After Protesilaus was killed in the Trojan War he was allowed to return to his wife for only three hours before returning to the underworld because they had only just married. Thereafter Laodamia was described as possibly having committed suicide by stabbing herself, rather than be without him. According to Hyginus' Fabulae, however, the story runs like this: "When Laodamia, daughter of Acastus, after her husband's loss had spent the three hours which she had asked from the gods, she could not endure her weeping and grief. And so she made a bronze likeness of her husband Protesilaus, put it in her room under pretense of sacred rites, and devoted herself to it. When a servant early in the morning had brought fruit for the offerings, he looked through a crack in the door and saw her holding the image of Protesilaus in her embrace and kissing it. Thinking she had a lover he told her father Acastus.

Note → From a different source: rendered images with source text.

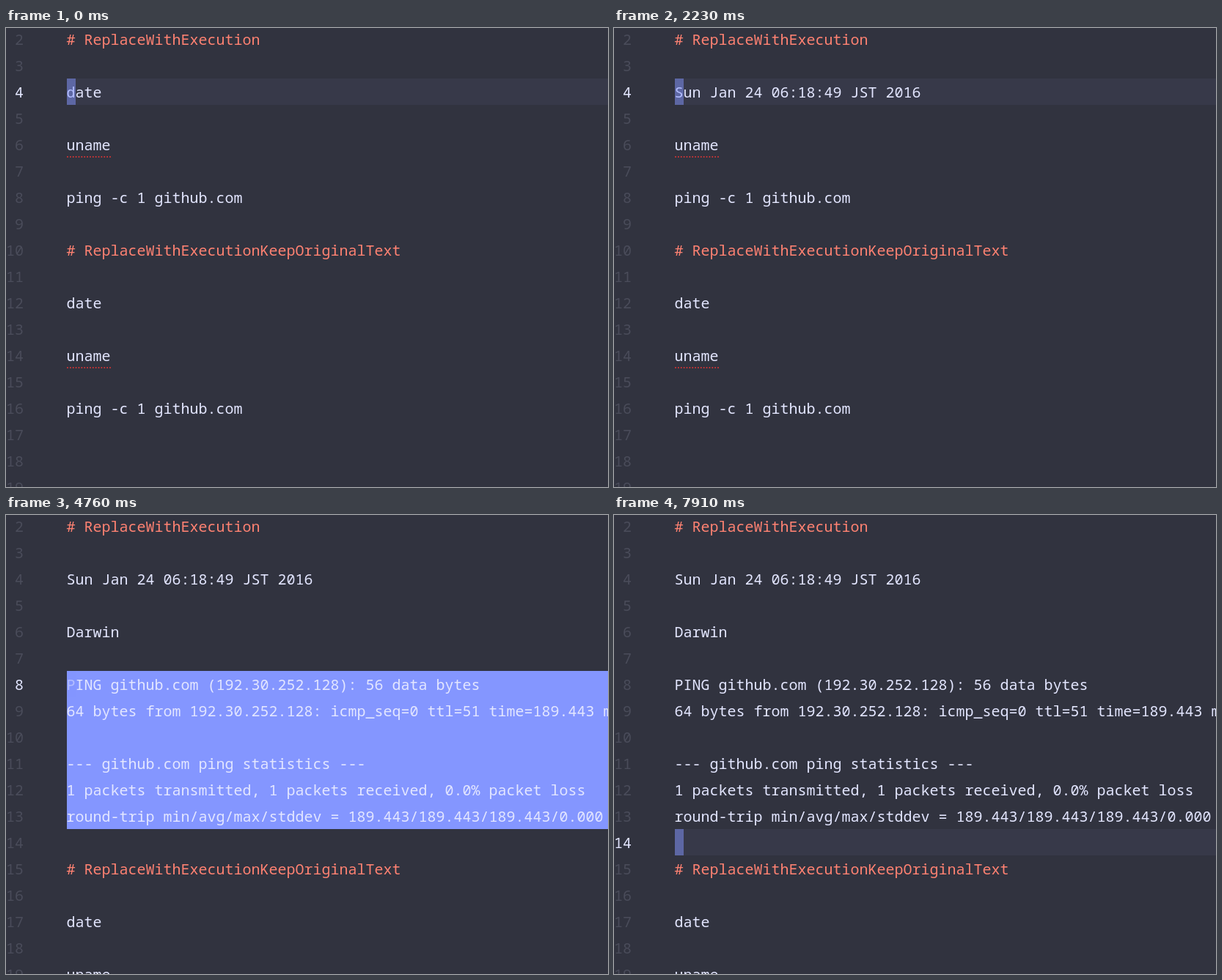
Animation of 821x627 px, one loop 8000 ms. Source, as an HTML page:

```html
<!DOCTYPE html>
<html lang="en">
<head>
<meta charset="utf-8">
<title>Replace with execution</title>
<style>
  html, body { margin: 0; width: 100%; height: 100%; overflow: hidden; background: #31333f; }
  svg { display: block; }
  text { font: 20px "Noto Sans Mono", "DejaVu Sans Mono", monospace; fill: #e3e6ff; white-space: pre; }
  .heading { fill: #ff8272; }
  .number { fill: #4a4c5a; text-anchor: end; }
  .current { fill: #e3e6ff; }
  .row { fill: #373949; }
  .select { fill: #8496ff; }
  .cursor { fill: #8496ff; fill-opacity: .5; }
  .typo { stroke: #dc3535; stroke-width: 2; stroke-linecap: round; stroke-dasharray: 0 3.867; }
</style>
</head>
<body>
<svg id="editor" width="821" height="627" viewBox="0 0 821 627"></svg>
<script>
const LOOP = 8000, WIDTH = 821, LEFT = 83, CHAR = 12, ROW = 36, FIRST = 2;
const FLASH = 150; // how long fresh output stays selected
const editor = document.getElementById("editor");

const commands = ["date", "uname", "ping -c 1 github.com"];
const outputs = [
  ["Sun Jan 24 06:18:49 JST 2016"],
  ["Darwin"],
  [
    "PING github.com (192.30.252.128): 56 data bytes",
    "64 bytes from 192.30.252.128: icmp_seq=0 ttl=51 time=189.443 ms",
    "",
    "--- github.com ping statistics ---",
    "1 packets transmitted, 1 packets received, 0.0% packet loss",
    "round-trip min/avg/max/stddev = 189.443/189.443/189.443/0.000 ms"
  ]
];

// Times of cursor blinks, command runs and steps one line down
const blinks = [300, 600, 890, 1340, 1780];
const runs = [2080, 3270, 4760];
const downs = [2670, 2820, 3710, 3860, 6410, 6560, 6560, 6710, 6710, 7910];

const passed = (times, t) => times.filter(time => time <= t).length;
const rowTop = n => (n - FIRST) * ROW - 3;
const rect = (cls, x, y, w, h) =>
  `<rect class="${cls}" x="${x}" y="${y}" width="${w}" height="${h}"/>`;
const label = (cls, x, n, str) =>
  `<text class="${cls}" x="${x}" y="${rowTop(n) + 26}">${str}</text>`;

function buildLines(done) {
  const lines = ["# ReplaceWithExecution", ""];
  commands.forEach((cmd, i) => lines.push(...(i < done ? outputs[i] : [cmd]), ""));
  lines.push("# ReplaceWithExecutionKeepOriginalText", "");
  commands.forEach(cmd => lines.push(cmd, ""));
  return lines;
}

// Height cut from the top of the cursor while it blinks
function cursorCut(t) {
  const count = passed(blinks, t);
  if (!count || t >= runs[0]) return 0;
  return count % 2 ? 22 : ROW;
}

function render(t) {
  const line = 4 + passed(downs, t);
  const done = passed(runs, t);
  const lines = buildLines(done);
  const cut = cursorCut(t);

  let svg = rect("row", LEFT, rowTop(line), WIDTH - LEFT, ROW);
  if (done && t < runs[done - 1] + FLASH) {
    const fresh = outputs[done - 1];
    const w = fresh.length > 1 ? WIDTH - LEFT : fresh[0].length * CHAR;
    svg += rect("select", LEFT, rowTop(line), w, fresh.length * ROW);
  }
  for (let n = FIRST; n < 20; n++) {
    const str = lines[n - FIRST] || "";
    svg += label(n === line ? "number current" : "number", 24, n, n);
    svg += label(str[0] === "#" ? "heading" : "code", LEFT - 0.5, n, str);
    if (str === "uname")
      svg += `<path class="typo" d="M84 ${rowTop(n) + 35}h58.1"/>`;
  }
  return svg + rect("cursor", LEFT, rowTop(line) + cut, CHAR, ROW - cut);
}

let shown;
function tick() {
  const svg = render(performance.now() % LOOP);
  if (svg !== shown) editor.innerHTML = shown = svg;
  requestAnimationFrame(tick);
}
tick();
</script>
</body>
</html>
```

When he came and burst into the room, he saw the statue of Protesilaus. To put an end to her torture he had the statue and the sacred offerings burned on a pyre he had made, but Laodamia, not enduring her grief, threw herself on it and was burned to death."
- Gaius Julius Hyginus, Fabulae from The Myths of Hyginus translated and edited by Mary Grant. University of Kansas Publications in Humanistic Studies. Online version at the Topos Text Project.
- Pseudo-Apollodorus, The Library with an English Translation by Sir James George Frazer, F.B.A., F.R.S. in 2 Volumes, Cambridge, MA, Harvard University Press; London, William Heinemann Ltd. 1921. Online version at the Perseus Digital Library. Greek text available from the same website.
- Publius Ovidius Naso, The Epistles of Ovid. London. J. Nunn, Great-Queen-Street; R. Priestly, 143, High-Holborn; R. Lea, Greek-Street, Soho; and J. Rodwell, New-Bond-Street. 1813. Online version at the Perseus Digital Library.